### Your instructions
Copy each line of the data that has "before" in it.

Records drawn from a dataset

↓

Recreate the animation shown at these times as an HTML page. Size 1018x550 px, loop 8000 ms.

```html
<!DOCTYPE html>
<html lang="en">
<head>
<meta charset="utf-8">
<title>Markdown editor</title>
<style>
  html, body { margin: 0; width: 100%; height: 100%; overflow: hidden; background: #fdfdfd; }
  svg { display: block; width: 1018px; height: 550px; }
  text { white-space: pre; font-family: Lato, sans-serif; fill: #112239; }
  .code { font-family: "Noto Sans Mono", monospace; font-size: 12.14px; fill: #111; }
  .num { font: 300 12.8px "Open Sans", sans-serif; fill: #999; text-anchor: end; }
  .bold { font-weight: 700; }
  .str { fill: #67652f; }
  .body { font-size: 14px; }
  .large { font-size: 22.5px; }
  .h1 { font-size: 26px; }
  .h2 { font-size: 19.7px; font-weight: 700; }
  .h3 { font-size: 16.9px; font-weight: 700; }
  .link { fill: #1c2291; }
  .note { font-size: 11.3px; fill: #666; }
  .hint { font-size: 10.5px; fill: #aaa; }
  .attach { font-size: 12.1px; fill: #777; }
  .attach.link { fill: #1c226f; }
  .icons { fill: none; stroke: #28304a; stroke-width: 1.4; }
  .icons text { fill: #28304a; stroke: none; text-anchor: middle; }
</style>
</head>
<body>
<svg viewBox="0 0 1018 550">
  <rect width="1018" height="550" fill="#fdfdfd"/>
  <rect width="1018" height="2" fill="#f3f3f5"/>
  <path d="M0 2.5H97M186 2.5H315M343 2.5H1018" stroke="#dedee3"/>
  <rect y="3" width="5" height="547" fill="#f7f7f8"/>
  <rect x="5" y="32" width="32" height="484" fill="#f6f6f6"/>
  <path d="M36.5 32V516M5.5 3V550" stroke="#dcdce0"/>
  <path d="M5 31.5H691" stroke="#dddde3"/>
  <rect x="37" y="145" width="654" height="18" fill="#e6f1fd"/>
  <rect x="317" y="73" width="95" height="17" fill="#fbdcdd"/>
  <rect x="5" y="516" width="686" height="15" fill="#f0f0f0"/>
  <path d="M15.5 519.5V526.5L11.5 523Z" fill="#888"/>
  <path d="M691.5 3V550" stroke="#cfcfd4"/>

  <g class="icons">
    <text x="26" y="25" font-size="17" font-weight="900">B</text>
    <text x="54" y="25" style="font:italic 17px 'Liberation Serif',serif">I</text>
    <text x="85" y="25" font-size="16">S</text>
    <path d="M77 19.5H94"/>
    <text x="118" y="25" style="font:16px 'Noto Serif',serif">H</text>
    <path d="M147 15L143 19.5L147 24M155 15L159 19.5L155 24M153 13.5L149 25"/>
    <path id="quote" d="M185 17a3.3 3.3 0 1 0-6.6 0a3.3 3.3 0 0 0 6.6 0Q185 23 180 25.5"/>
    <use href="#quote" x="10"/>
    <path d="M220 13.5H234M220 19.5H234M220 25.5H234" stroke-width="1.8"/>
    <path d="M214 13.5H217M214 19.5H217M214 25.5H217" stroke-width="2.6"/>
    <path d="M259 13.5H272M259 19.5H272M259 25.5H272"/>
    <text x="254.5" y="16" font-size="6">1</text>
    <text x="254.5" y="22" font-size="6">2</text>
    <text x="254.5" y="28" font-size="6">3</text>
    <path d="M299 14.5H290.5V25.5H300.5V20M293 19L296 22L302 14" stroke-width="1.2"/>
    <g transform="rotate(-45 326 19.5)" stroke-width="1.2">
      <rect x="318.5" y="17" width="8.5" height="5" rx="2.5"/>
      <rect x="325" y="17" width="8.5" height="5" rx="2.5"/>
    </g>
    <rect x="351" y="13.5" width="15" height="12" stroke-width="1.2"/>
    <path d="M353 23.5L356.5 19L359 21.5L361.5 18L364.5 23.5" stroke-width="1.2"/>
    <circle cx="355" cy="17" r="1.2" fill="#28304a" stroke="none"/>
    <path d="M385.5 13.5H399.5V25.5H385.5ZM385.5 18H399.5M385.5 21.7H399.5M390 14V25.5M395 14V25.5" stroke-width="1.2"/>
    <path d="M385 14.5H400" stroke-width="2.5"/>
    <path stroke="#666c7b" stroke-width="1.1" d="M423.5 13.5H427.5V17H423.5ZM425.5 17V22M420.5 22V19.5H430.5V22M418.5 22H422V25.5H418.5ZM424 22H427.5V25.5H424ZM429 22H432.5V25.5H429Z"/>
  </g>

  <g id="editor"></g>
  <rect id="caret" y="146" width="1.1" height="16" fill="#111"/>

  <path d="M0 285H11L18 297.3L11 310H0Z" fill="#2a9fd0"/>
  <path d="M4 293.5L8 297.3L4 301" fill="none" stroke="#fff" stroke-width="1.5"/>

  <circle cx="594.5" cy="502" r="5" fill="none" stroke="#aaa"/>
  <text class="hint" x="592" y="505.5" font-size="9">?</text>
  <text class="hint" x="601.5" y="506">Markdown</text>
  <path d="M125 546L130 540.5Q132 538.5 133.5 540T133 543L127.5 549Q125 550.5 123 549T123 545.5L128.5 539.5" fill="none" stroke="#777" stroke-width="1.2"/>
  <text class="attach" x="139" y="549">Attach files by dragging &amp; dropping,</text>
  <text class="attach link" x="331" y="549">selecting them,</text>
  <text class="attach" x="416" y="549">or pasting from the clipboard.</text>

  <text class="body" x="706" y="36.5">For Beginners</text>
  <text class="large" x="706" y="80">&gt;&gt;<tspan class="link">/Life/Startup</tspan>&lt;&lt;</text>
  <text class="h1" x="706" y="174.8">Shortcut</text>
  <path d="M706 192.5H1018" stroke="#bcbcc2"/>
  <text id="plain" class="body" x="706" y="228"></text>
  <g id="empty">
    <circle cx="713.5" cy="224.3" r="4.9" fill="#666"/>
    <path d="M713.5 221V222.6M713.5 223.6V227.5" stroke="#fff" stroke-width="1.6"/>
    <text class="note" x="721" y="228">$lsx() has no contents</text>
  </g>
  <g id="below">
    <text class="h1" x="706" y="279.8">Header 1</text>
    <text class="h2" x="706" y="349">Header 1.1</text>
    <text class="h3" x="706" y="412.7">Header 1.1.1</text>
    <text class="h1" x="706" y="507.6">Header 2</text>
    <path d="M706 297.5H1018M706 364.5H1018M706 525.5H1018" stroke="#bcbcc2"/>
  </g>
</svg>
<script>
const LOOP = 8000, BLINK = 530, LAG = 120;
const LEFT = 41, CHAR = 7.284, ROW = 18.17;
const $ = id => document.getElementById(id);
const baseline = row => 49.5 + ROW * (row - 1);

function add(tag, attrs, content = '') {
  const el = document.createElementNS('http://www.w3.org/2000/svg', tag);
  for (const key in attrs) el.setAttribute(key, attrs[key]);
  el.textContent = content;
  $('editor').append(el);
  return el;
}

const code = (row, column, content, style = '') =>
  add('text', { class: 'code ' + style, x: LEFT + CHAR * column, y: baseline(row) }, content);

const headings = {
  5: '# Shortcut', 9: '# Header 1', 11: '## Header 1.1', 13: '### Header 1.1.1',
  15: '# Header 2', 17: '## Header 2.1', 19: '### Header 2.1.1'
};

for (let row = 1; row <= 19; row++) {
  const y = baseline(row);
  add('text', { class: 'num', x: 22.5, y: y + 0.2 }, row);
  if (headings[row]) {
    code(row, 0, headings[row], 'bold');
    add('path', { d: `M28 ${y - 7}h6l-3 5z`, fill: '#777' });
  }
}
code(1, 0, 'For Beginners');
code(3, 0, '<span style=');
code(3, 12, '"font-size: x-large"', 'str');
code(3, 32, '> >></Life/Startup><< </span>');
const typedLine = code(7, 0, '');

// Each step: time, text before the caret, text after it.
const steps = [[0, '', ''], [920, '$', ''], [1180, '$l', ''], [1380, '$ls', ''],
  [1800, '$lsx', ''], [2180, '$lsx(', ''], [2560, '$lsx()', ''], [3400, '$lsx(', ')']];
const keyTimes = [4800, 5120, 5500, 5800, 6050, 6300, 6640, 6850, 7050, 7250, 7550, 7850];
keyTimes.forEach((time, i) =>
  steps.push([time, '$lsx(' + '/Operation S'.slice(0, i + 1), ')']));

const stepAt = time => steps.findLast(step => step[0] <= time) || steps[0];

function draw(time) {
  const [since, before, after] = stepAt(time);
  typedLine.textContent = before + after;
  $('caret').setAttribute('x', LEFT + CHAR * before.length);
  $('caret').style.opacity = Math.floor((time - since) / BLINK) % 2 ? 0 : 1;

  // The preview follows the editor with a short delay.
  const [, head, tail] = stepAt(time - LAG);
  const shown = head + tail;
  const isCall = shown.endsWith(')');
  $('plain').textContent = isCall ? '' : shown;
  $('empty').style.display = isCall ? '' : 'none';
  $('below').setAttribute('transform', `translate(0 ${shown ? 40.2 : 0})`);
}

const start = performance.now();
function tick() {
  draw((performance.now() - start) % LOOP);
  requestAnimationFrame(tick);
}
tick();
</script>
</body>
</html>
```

↑
↓

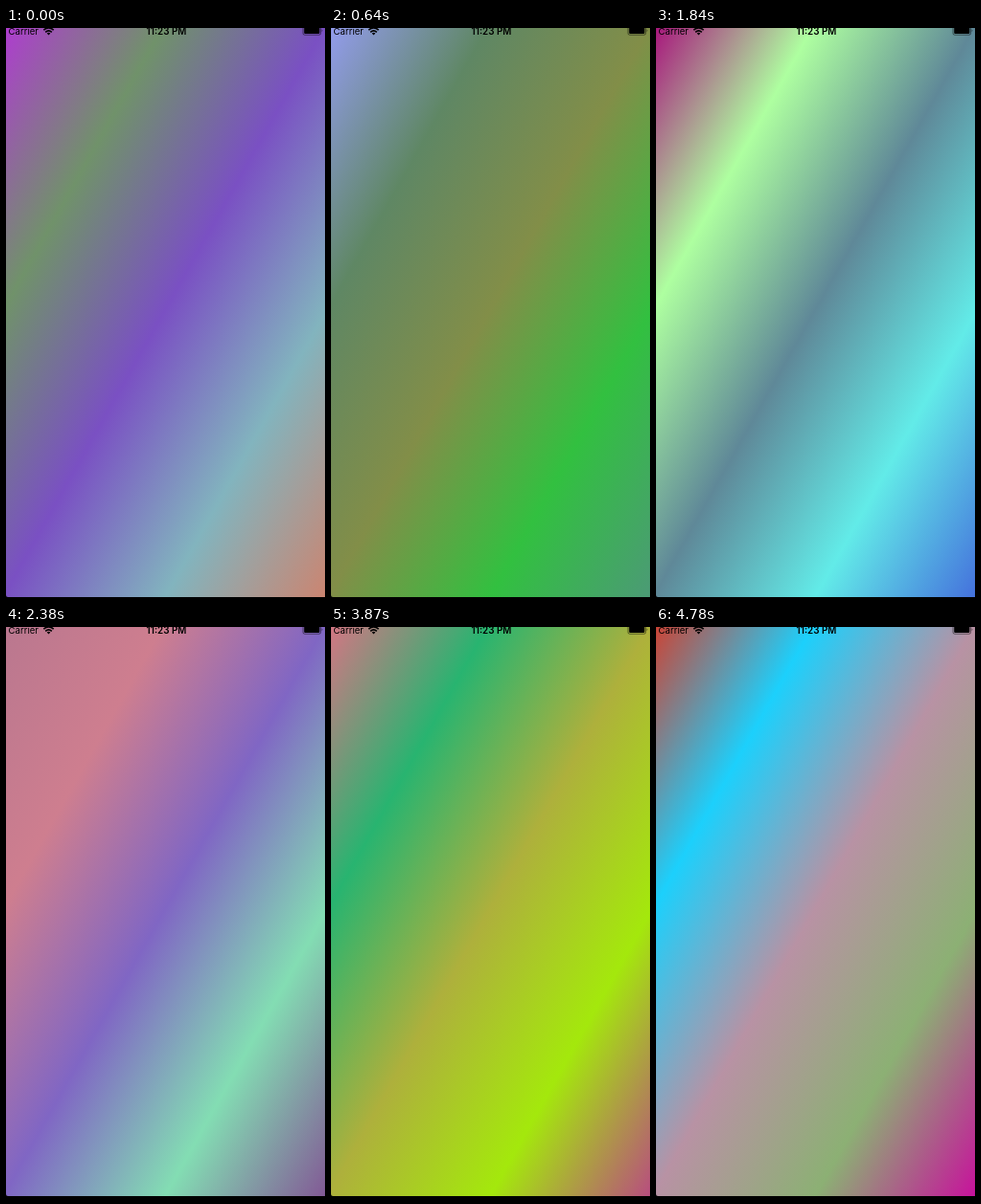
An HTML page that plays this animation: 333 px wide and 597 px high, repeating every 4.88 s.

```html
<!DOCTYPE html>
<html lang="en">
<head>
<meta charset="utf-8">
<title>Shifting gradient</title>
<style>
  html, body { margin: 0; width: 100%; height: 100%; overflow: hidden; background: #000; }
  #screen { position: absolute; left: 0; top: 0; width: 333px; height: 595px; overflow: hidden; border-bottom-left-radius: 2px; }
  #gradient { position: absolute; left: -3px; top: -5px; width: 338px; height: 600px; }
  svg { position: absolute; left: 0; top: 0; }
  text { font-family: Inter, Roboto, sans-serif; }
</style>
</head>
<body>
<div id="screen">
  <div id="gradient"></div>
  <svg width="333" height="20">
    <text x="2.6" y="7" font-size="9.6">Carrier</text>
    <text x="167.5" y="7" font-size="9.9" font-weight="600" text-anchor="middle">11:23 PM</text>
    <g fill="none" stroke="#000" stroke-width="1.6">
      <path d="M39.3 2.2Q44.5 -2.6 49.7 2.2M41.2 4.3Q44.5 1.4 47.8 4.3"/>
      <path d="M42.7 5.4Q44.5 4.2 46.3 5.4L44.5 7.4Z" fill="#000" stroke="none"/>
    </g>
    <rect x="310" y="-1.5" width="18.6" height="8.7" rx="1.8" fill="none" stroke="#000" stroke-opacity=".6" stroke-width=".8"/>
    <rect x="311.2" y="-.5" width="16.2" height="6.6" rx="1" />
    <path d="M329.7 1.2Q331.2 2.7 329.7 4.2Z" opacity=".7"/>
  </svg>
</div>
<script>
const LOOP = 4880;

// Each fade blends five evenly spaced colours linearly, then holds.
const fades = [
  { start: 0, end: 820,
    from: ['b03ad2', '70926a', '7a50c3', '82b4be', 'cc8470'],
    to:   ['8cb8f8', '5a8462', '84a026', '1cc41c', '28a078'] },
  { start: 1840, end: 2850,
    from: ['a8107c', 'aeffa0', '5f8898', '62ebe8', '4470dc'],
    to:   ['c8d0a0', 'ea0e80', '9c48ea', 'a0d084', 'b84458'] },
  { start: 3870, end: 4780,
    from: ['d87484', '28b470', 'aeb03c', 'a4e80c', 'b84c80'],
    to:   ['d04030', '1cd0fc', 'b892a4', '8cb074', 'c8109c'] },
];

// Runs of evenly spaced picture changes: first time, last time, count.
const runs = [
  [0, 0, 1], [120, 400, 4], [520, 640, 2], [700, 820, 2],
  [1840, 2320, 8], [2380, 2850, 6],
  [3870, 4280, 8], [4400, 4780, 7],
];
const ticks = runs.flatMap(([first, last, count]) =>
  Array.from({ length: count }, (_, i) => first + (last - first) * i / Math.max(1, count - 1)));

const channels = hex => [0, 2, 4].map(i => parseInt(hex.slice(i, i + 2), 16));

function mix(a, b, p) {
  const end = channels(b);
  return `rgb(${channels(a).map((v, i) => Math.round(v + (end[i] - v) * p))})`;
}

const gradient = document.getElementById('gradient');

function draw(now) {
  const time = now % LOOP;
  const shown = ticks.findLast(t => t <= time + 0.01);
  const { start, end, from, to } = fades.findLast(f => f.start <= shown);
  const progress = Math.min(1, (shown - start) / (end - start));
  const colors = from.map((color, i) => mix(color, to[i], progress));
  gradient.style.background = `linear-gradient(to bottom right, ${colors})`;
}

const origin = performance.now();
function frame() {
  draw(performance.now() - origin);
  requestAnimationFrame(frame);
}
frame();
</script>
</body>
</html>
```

↑

### Response to this exercise
// Each step: time, text before the caret, text after it.
  const [since, before, after] = stepAt(time);
  typedLine.textContent = before + after;
  $('caret').setAttribute('x', LEFT + CHAR * before.length);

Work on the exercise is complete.